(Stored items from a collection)
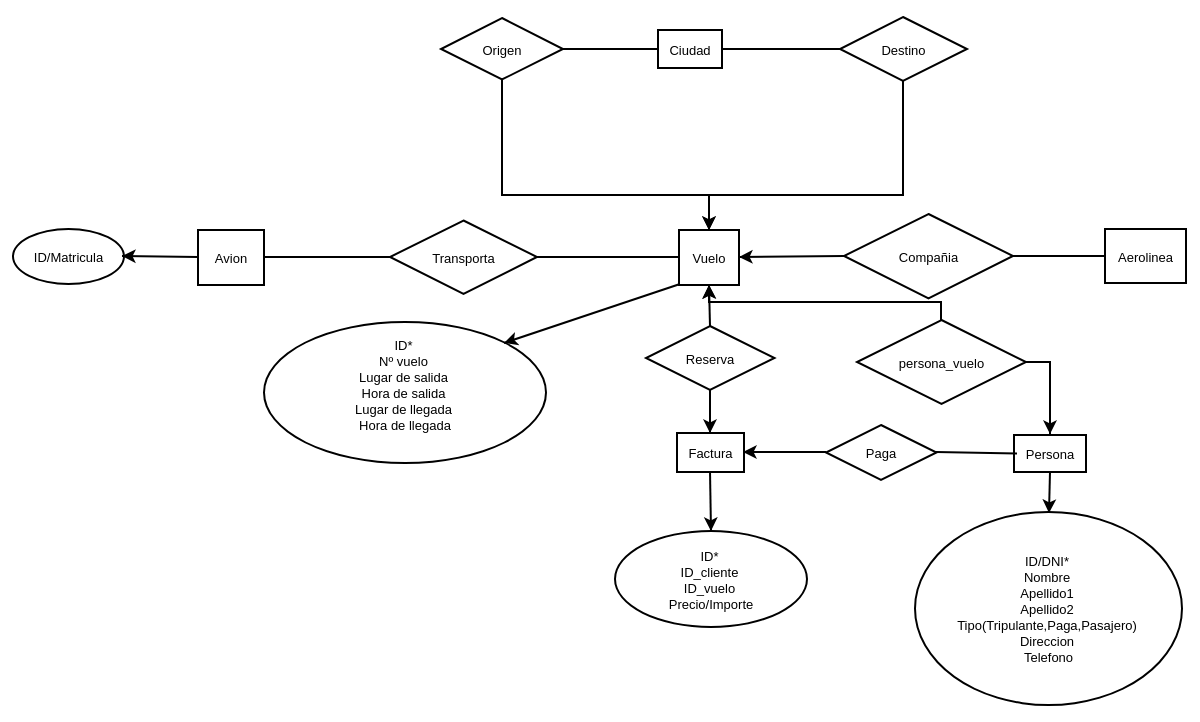
<!DOCTYPE html>
<html lang="es">
<head>
<meta charset="utf-8">
<title>Diagrama entidad-relación de vuelos</title>
<style>
:root { --ink: #000; --paper: #fff; --stroke: 2px; }
* { box-sizing: border-box; margin: 0; padding: 0; }
body { width: 1200px; height: 722px; overflow: hidden; background: var(--paper); }
.diagram { position: relative; width: 1200px; height: 722px; overflow: hidden; color: var(--ink); font: 13px/16px "Liberation Sans", Arial, sans-serif; }
.lines { position: absolute; inset: 0; display: block; }
.connectors, .relations { fill: none; stroke: var(--ink); stroke-width: var(--stroke); stroke-miterlimit: 10; }
.relations { fill: var(--paper); }
.arrow { marker-end: url(#arrowhead); }
.arrowhead { fill: var(--ink); }
.node { position: absolute; left: var(--x); top: var(--y); width: var(--w); height: var(--h); display: flex; flex-direction: column; align-items: center; justify-content: center; text-align: center; white-space: nowrap; list-style: none; }
.entity, .attributes { border: var(--stroke) solid var(--ink); }
.entity { padding-top: 3px; }
.attributes { border-radius: 50%; }
.relation { padding-top: 3px; }
</style>
</head>
<body>
<main class="diagram">
  <svg class="lines" width="1200" height="722" viewBox="0 0 1200 722" aria-hidden="true">
    <defs>
      <marker id="arrowhead" markerUnits="userSpaceOnUse" markerWidth="16" markerHeight="16" refX="14" refY="8" orient="auto">
        <path class="arrowhead" d="M14 8 L0 15 L3.5 8 L0 1 Z"/>
      </marker>
    </defs>
    <g class="connectors">
      <path d="M563 49 H659"/>
      <path d="M721 49 H840"/>
      <path class="arrow" d="M502 79 V195 H709 V230"/>
      <path class="arrow" d="M903 80 V195 H709 V230"/>
      <path class="arrow" d="M198 257 L122 256"/>
      <path d="M264 257 H391"/>
      <path d="M537 257 H680"/>
      <path class="arrow" d="M844 256 L739 257"/>
      <path d="M1013 256 H1106"/>
      <path class="arrow" d="M680 284 L504 343"/>
      <path class="arrow" d="M710 326 L709 285"/>
      <path class="arrow" d="M941 320 V302 H709 V285"/>
      <path class="arrow" d="M710 390 V433"/>
      <path class="arrow" d="M1026 362 H1050 V434"/>
      <path class="arrow" d="M826 452 H743"/>
      <path d="M936 452 L1017 453.5"/>
      <path class="arrow" d="M710 471 L711 531"/>
      <path class="arrow" d="M1050 472 L1049 513"/>
    </g>
    <g class="relations">
      <polygon points="502,18 563,49 502,79.5 441,49"/>
      <polygon points="903,17 967,49 903,81 840,49"/>
      <polygon points="463.5,220.5 537,257 463.5,294 390,257"/>
      <polygon points="928.5,214 1013,256 928.5,298.5 844,256"/>
      <polygon points="710,326 774.5,358 710,390 646,358"/>
      <polygon points="941.5,320 1026,362 941.5,404 857,362"/>
      <polygon points="881,425 936.5,452.5 881,480 826,452.5"/>
    </g>
  </svg>

  <p class="node relation" style="--x:441px;--y:18px;--w:122px;--h:62px">Origen</p>
  <p class="node entity" style="--x:657px;--y:29px;--w:66px;--h:40px">Ciudad</p>
  <p class="node relation" style="--x:840px;--y:17px;--w:127px;--h:64px">Destino</p>

  <p class="node attributes" style="--x:12px;--y:228px;--w:113px;--h:57px;padding-top:3px">ID/Matricula</p>
  <p class="node entity" style="--x:197px;--y:229px;--w:68px;--h:57px">Avion</p>
  <p class="node relation" style="--x:390px;--y:220px;--w:147px;--h:74px">Transporta</p>
  <p class="node entity" style="--x:678px;--y:229px;--w:62px;--h:57px">Vuelo</p>
  <p class="node relation" style="--x:844px;--y:214px;--w:169px;--h:85px">Compañia</p>
  <p class="node entity" style="--x:1104px;--y:228px;--w:83px;--h:56px">Aerolinea</p>

  <ul class="node attributes" style="--x:263px;--y:321px;--w:284px;--h:143px;padding:0 3px 14px 0">
    <li>ID*</li>
    <li>Nº vuelo</li>
    <li>Lugar de salida</li>
    <li>Hora de salida</li>
    <li>Lugar de llegada</li>
    <li style="padding-left:3px">Hora de llegada</li>
  </ul>
  <p class="node relation" style="--x:646px;--y:326px;--w:128px;--h:64px">Reserva</p>
  <p class="node relation" style="--x:857px;--y:320px;--w:169px;--h:84px">persona_vuelo</p>

  <p class="node entity" style="--x:676px;--y:432px;--w:69px;--h:41px">Factura</p>
  <p class="node relation" style="--x:826px;--y:425px;--w:110px;--h:55px">Paga</p>
  <p class="node entity" style="--x:1013px;--y:434px;--w:74px;--h:39px">Persona</p>

  <ul class="node attributes" style="--x:614px;--y:530px;--w:194px;--h:98px;padding:4px 3px 0 0">
    <li>ID*</li>
    <li>ID_cliente</li>
    <li>ID_vuelo</li>
    <li style="padding-left:3px">Precio/Importe</li>
  </ul>
  <ul class="node attributes" style="--x:914px;--y:511px;--w:269px;--h:195px;padding:3px 3px 0 0">
    <li>ID/DNI*</li>
    <li>Nombre</li>
    <li>Apellido1</li>
    <li>Apellido2</li>
    <li>Tipo(Tripulante,Paga,Pasajero)</li>
    <li>Direccion</li>
    <li style="padding-left:3px">Telefono</li>
  </ul>
</main>
</body>
</html>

> [EXERCISE DETAILS]:
Only the lines above that hold "entity" are wanted. Show every one of them.

> [TASK ANSWER]:
.entity, .attributes { border: var(--stroke) solid var(--ink); }
.entity { padding-top: 3px; }
  <p class="node entity" style="--x:657px;--y:29px;--w:66px;--h:40px">Ciudad</p>
  <p class="node entity" style="--x:197px;--y:229px;--w:68px;--h:57px">Avion</p>
  <p class="node entity" style="--x:678px;--y:229px;--w:62px;--h:57px">Vuelo</p>
  <p class="node entity" style="--x:1104px;--y:228px;--w:83px;--h:56px">Aerolinea</p>
  <p class="node entity" style="--x:676px;--y:432px;--w:69px;--h:41px">Factura</p>
  <p class="node entity" style="--x:1013px;--y:434px;--w:74px;--h:39px">Persona</p>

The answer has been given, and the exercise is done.